I read a sermon by G. Campbell Morgan today on 1 Cor 15-the resurrection of Christ. He made some great statements:
- "When He was crucified all the little company of people that had been gathered about Him left Him. I am not criticizing them; the more I know of my own heart, the less I can do that."
I'm sure I'm not alone in seeing so much fault in the disciples, seeing them as foolish at times. But as I explore my sinfulness, the darkness residing in my heart, the criticisms of them seem hypocritical ... I probably would have done worse.
- "The reverberation of the hammer that drives the nails is the thunder that scatters His followers."
- "He was the Son of God or the most disastrous deceiver that ever trod the earth."

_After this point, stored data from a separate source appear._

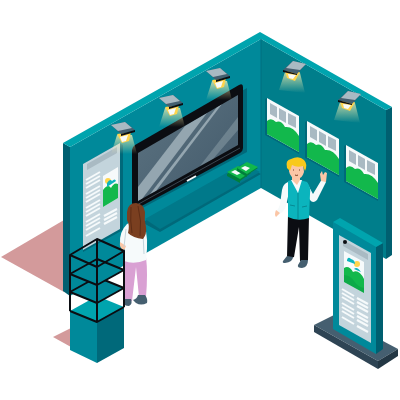
<!DOCTYPE html>
<html lang="en">
<head>
<meta charset="utf-8">
<title>Isometric exhibition booth</title>
<style>
:root{--wall:#00899a;--wall-right:#007e8b;--edge:#00a4ae;--deep:#00697a;--side:#005f70;--shadow:#d39a9b;--paper:#f6fafb;--panel:#c3d4dc;--grey:#a9bac3;--green:#12b84c;--leaf:#007f3c;--ink:#0b0d12;--slate:#455f70;--skin:#fbc6a6;--hair:#7a3f20;--blond:#f8c91c;--pink:#d9a0d3;--vest:#0bb4bd;--lamp:#ffd44d}
html,body{margin:0;width:400px;height:400px;overflow:hidden;background:#fff}
svg{display:block}
.wall{fill:var(--wall)}.wall-right{fill:var(--wall-right)}.edge{fill:var(--edge)}.deep{fill:var(--deep)}.side{fill:var(--side)}
.shadow{fill:var(--shadow)}.paper{fill:var(--paper)}.panel{fill:var(--panel)}.grey{fill:var(--grey)}.green{fill:var(--green)}.leaf{fill:var(--leaf)}
.ink{fill:var(--ink)}.slate{fill:var(--slate)}.skin{fill:var(--skin)}.hair{fill:var(--hair)}.blond{fill:var(--blond)}.pink{fill:var(--pink)}.vest{fill:var(--vest)}.lamp{fill:var(--lamp)}
.rows{fill:none;stroke:var(--paper);stroke-width:2}
.frame{fill:none;stroke:var(--ink);stroke-width:2;stroke-linejoin:round}
</style>
</head>
<body>
<svg width="400" height="400" viewBox="0 0 400 400" role="img" aria-label="Exhibition booth with a large screen, posters, a display stand, a kiosk and two people">
<defs>
<linearGradient id="glow" x1="0" y1="0" x2="0" y2="1">
<stop offset="0" stop-color="#fff3b0" stop-opacity=".75"/><stop offset="1" stop-color="#fff3b0" stop-opacity="0"/>
</linearGradient>
<linearGradient id="glass" x1="0" y1="0" x2="1" y2="1">
<stop offset="0" stop-color="#5d7482"/><stop offset="1" stop-color="#42596a"/>
</linearGradient>
<clipPath id="screen-area"><polygon points="138,153 238,95 238,145 138,201"/></clipPath>
<g id="lamp-left">
<polygon fill="url(#glow)" points="-6,5 9,5 14,24 -12,24"/>
<polygon class="lamp" points="-6,4 8,2 6,11 -1,13"/>
<path class="paper" d="M-3 7l8-2-2 6-4 1z"/>
<polygon class="slate" points="-12,-5 2,-8 12,0 -2,4"/>
<polygon class="grey" points="-12,-5 2,-8 9,-2 -5,1"/>
<polygon class="ink" points="-2,4 12,0 12,2 -2,6"/>
</g>
<g id="lamp-right">
<polygon fill="url(#glow)" points="-8,4 7,5 12,25 -14,22"/>
<polygon class="lamp" points="-8,3 7,4 2,13 -6,10"/>
<path class="paper" d="M-5 6l8 1-3 4-4-1z"/>
<polygon class="slate" points="-10,2 0,-7 13,-4 4,6"/>
<polygon class="grey" points="-7,0 0,-7 13,-4 7,2"/>
<polygon class="ink" points="-10,2 4,6 4,7 -10,4"/>
</g>
<g id="picture">
<polygon class="deep" points="-2,1 0,0 0,36 32,54 32,56 -2,37"/>
<polygon class="paper" points="0,0 32,18 32,54 0,36"/>
<path class="green" d="M0 23q4-4 9 1q5-2 9 5q8-1 14 9v16L0 36z"/>
<path class="grey" d="M3 5l7 4v11l-7-4zM12 10l7 4v11l-7-4zM21 15l8 4v11l-8-4z"/>
</g>
<g id="landscape">
<polygon class="paper" points="0,0 20,11 20,42 0,31"/>
<path class="green" d="M0 17q5-3 9 4q6-3 11 7v14L0 31z"/>
<path class="leaf" d="M0 24q6 0 10 6t10 7v5L0 31z" opacity=".25"/>
<circle class="lamp" cx="13" cy="13" r="3"/>
<path class="vest" d="M3 9q1-4 4-1q4 1 4 5l-8-3zM10 18q3-3 7 3z"/>
</g>
</defs>

<g id="floor-shadows" class="shadow">
<polygon points="1,257 64,220 64,292"/>
<polygon points="53,337 71,328 71,347"/>
</g>

<g id="walls">
<polygon class="side" points="63,143 70,147 70,296 63,291"/>
<polygon class="wall" points="70,147 261,39 261,188 70,296"/>
<polygon class="wall-right" points="261,39 386,110 386,259 261,188"/>
<polygon class="side" points="386,110 392,107 392,255 386,259"/>
<polygon class="edge" points="63,143 260,32 392,107 386,110 261,39 70,147"/>
<path d="M261 39v149" stroke="#006f80"/>
</g>

<g id="wall-poster">
<polygon class="deep" points="83,164 120,143 123,145 123,230 83,252"/>
<polygon class="panel" points="83,164 120,143 120,229 83,250"/>
<polygon class="grey" points="87,164 117,147 117,153 87,170"/>
<path class="rows" d="M86 180l14-8M86 184l14-8M86 188l14-8M86 194l14-8M86 198l14-8M86 202l14-8M86 208l14-8M86 212l14-8M86 216l14-8M86 222l14-8M86 226l14-8M86 230l14-8M86 236l14-8M104 216l13-7M104 220l13-7M104 224l13-7"/>
<polygon class="paper" points="103,176 118,167 118,198 103,207"/>
<path class="green" d="M103 190q5-7 8-2q3-6 7-4v14l-15 9z"/>
<circle class="lamp" cx="108" cy="181" r="3"/>
<path class="vest" d="M107 183q3-5 5-2q3-3 4 0l-9 6z"/>
</g>

<g id="television">
<polygon class="deep" points="135,151 247,88 247,152 135,212"/>
<path class="ink" d="M132 150q0-3 3-5L239 85q4-2 4 2v61q0 3-3 5L136 209q-4 2-4-2z"/>
<polygon fill="url(#glass)" points="138,153 238,95 238,145 138,201"/>
<g clip-path="url(#screen-area)" fill="#94a6b0">
<polygon points="138,187 185,126 207,113 142,199 138,201"/>
<polygon points="150,194 217,107 222,104 156,191"/>
<polygon points="200,166 238,117 238,130 213,159" opacity=".45"/>
</g>
<path d="M135 206l105-58" stroke="#3b4650"/>
<path d="M187 181l9-5" stroke="#f6fafb" stroke-width="2"/>
</g>

<g id="wall-shelf">
<polygon class="deep" points="145,221 244,165 261,174 160,232 145,224"/>
<polygon fill="#00798a" points="145,219 244,163 260,172 160,229"/>
<g id="booklets">
<polygon class="leaf" points="227,174 238,167 251,173 240,181 240,183 227,176"/>
<polygon class="green" points="227,172 238,166 251,172 240,179"/>
<polygon class="paper" points="231,172 235,170 241,173 237,175"/>
<polygon class="leaf" points="237,168 247,163 258,168 247,175 247,177 237,171"/>
<polygon class="green" points="237,168 247,162 258,167 247,174"/>
<polygon class="paper" points="241,168 245,166 250,168 246,171"/>
</g>
</g>

<g id="wall-pictures">
<use href="#picture" x="267" y="98"/>
<use href="#picture" x="307" y="121"/>
<use href="#picture" x="346" y="145"/>
</g>

<g id="spotlights">
<use href="#lamp-left" x="123" y="130"/>
<use href="#lamp-left" x="171" y="103"/>
<use href="#lamp-left" x="218" y="76"/>
<use href="#lamp-right" x="293" y="68"/>
<use href="#lamp-right" x="348" y="98"/>
</g>

<g id="presenter">
<path class="ink" d="M288 215l21 1-1 44q-4 3-8 1l-1-34-5 30q-5 2-7 0z"/>
<path class="slate" d="M287 256l6 1q0 5-8 6q-3 0-2-2zM301 260l7 0q0 7-6 8q-5 0-4-3z"/>
<path class="paper" d="M288 182q-5 2-6 8l-2 14q-1 5-5 8l3 3q6-3 8-9l3-14zM307 183l6 11 9-15 4 3-9 18q-4 4-7 0l-5-8z"/>
<path class="skin" d="M276 210l4 3-4 4q-2-2 0-7zM321 181l-1-7 2-3 1 4 2-3 2 1-1 9z"/>
<path class="vest" d="M288 181q8-3 19 1q4 5 3 12l-1 24q-11 4-21-1z"/>
<path class="paper" d="M291 180l11 0-4 13z"/>
<path class="skin" d="M292 174h8v6l-3 5-5-5z"/>
<path d="M298 193v26M290 205l5 1M302 207l5-1" stroke="#078993" fill="none"/>
<path class="skin" d="M289 164q6-4 14 0l1 8q-2 7-7 7q-7-1-8-8z"/>
<path class="blond" d="M287 168q-2-8 4-9q8-4 13 1q4 4 1 11l-2-5q-6 2-11-1l-2 6z"/>
<path d="M293 170h1M299 170h1M295 175q2 1 3 0" stroke="#7a3f20" fill="none"/>
</g>

<g id="visitor">
<path class="pink" d="M124 258l22-1q2 16 0 40h-7l-3-30-4 34h-7z"/>
<path class="slate" d="M125 299l6 0q2 5-2 7q-5 0-5-3zM138 295l7 0q3 4 2 8q-6 3-11 0l-3-3q4-1 5-5z"/>
<path class="paper" d="M127 224q8-5 17 0q5 13 2 36q-12 5-22 1l1-14-5-3q-1-12 7-20z"/>
<path class="skin" d="M120 242l6 4-2 5q-5-3-4-9z"/>
<path d="M126 229l-2 18M143 233l1 21" stroke="#c3d4dc" fill="none"/>
<path class="hair" d="M127 212q1-9 9-9q8 1 9 9q-1 8 1 15q1 7-3 12q-10-1-15-6q2-8-1-13z"/>
<path d="M131 207q-1 15 1 26M138 206q4 15 2 30" stroke="#5e2d16" fill="none"/>
</g>

<g id="display-stand">
<polygon class="wall" points="70,311 97,322 97,363 70,350"/>
<polygon class="deep" points="97,322 124,307 124,348 97,363"/>
<polygon class="edge" points="70,311 97,296 124,307 97,322"/>
<g id="stand-shelves">
<g id="stand-shelf">
<polygon class="wall" points="70,292 97,277 124,288 97,303"/>
<path class="frame" d="M70 292l27-15 27 11-27 15z"/>
</g>
<use href="#stand-shelf" y="-18"/>
</g>
<path class="frame" d="M70 255l27-16 27 12-27 16zM70 255v56M97 239v57M124 251v56M97 267v55M70 311l27 11 27-15"/>
</g>

<g id="kiosk">
<polygon class="slate" points="314,325 334,315 398,349 378,361"/>
<polygon fill="#2e4454" points="314,325 378,361 378,369 314,332"/>
<polygon fill="#233744" points="378,361 398,349 398,356 378,369"/>
<polygon class="wall" points="333,222 376,247 376,354 333,329"/>
<polygon class="side" points="376,247 383,243 383,349 376,354"/>
<polygon class="edge" points="333,222 340,218 383,243 376,247"/>
<polygon class="panel" points="339,235 371,253 371,343 339,325"/>
<polygon class="grey" points="343,240 368,254 368,260 343,246"/>
<circle class="ink" cx="345" cy="242" r="2"/>
<use href="#landscape" x="344" y="251"/>
<path class="rows" d="M342 289l12 7M342 293l12 7M342 297l12 7M342 303l12 7M342 307l12 7M342 311l12 7M342 317l12 7M357 298l11 6M357 302l11 6M357 306l11 6M357 312l11 6M357 316l11 6M357 320l11 6M357 326l11 6"/>
</g>
</svg>
</body>
</html>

That famous question - was He Lord, Liar, or Lunatic - is addressed here. He couldn't have been a moral man, for he was a deceiver, the worst deceiver ever. The centrality of the resurrection is sure.
- "When you tell me the story of the resurrection was a fraud, it was a fraud which made men pure and strong, and this is to reveal the absurdity of the charge."
Here he uses the argument of the transformation of the disciples. How can someone argue that they made up the resurrection and that this fake story made them into courageous men ready to die for Christ? That truly is absurd!
- "One has heard in these recent days that what happened on the road to Damascus was that Paul had an epileptic seizure in a thunderstorm. Supposing that were true, then I should set to praying for epilepsy and thunderstorms at once."
The resurrection is truly a central tenet to Christianity. Without the truth of the resurrection, our faith and our preaching are in vain. But, praise the Lord, they are not! For Christ has truly risen from the grave, victorious over death, victorious over sin, and proclaiming himself to truly be the Son of God.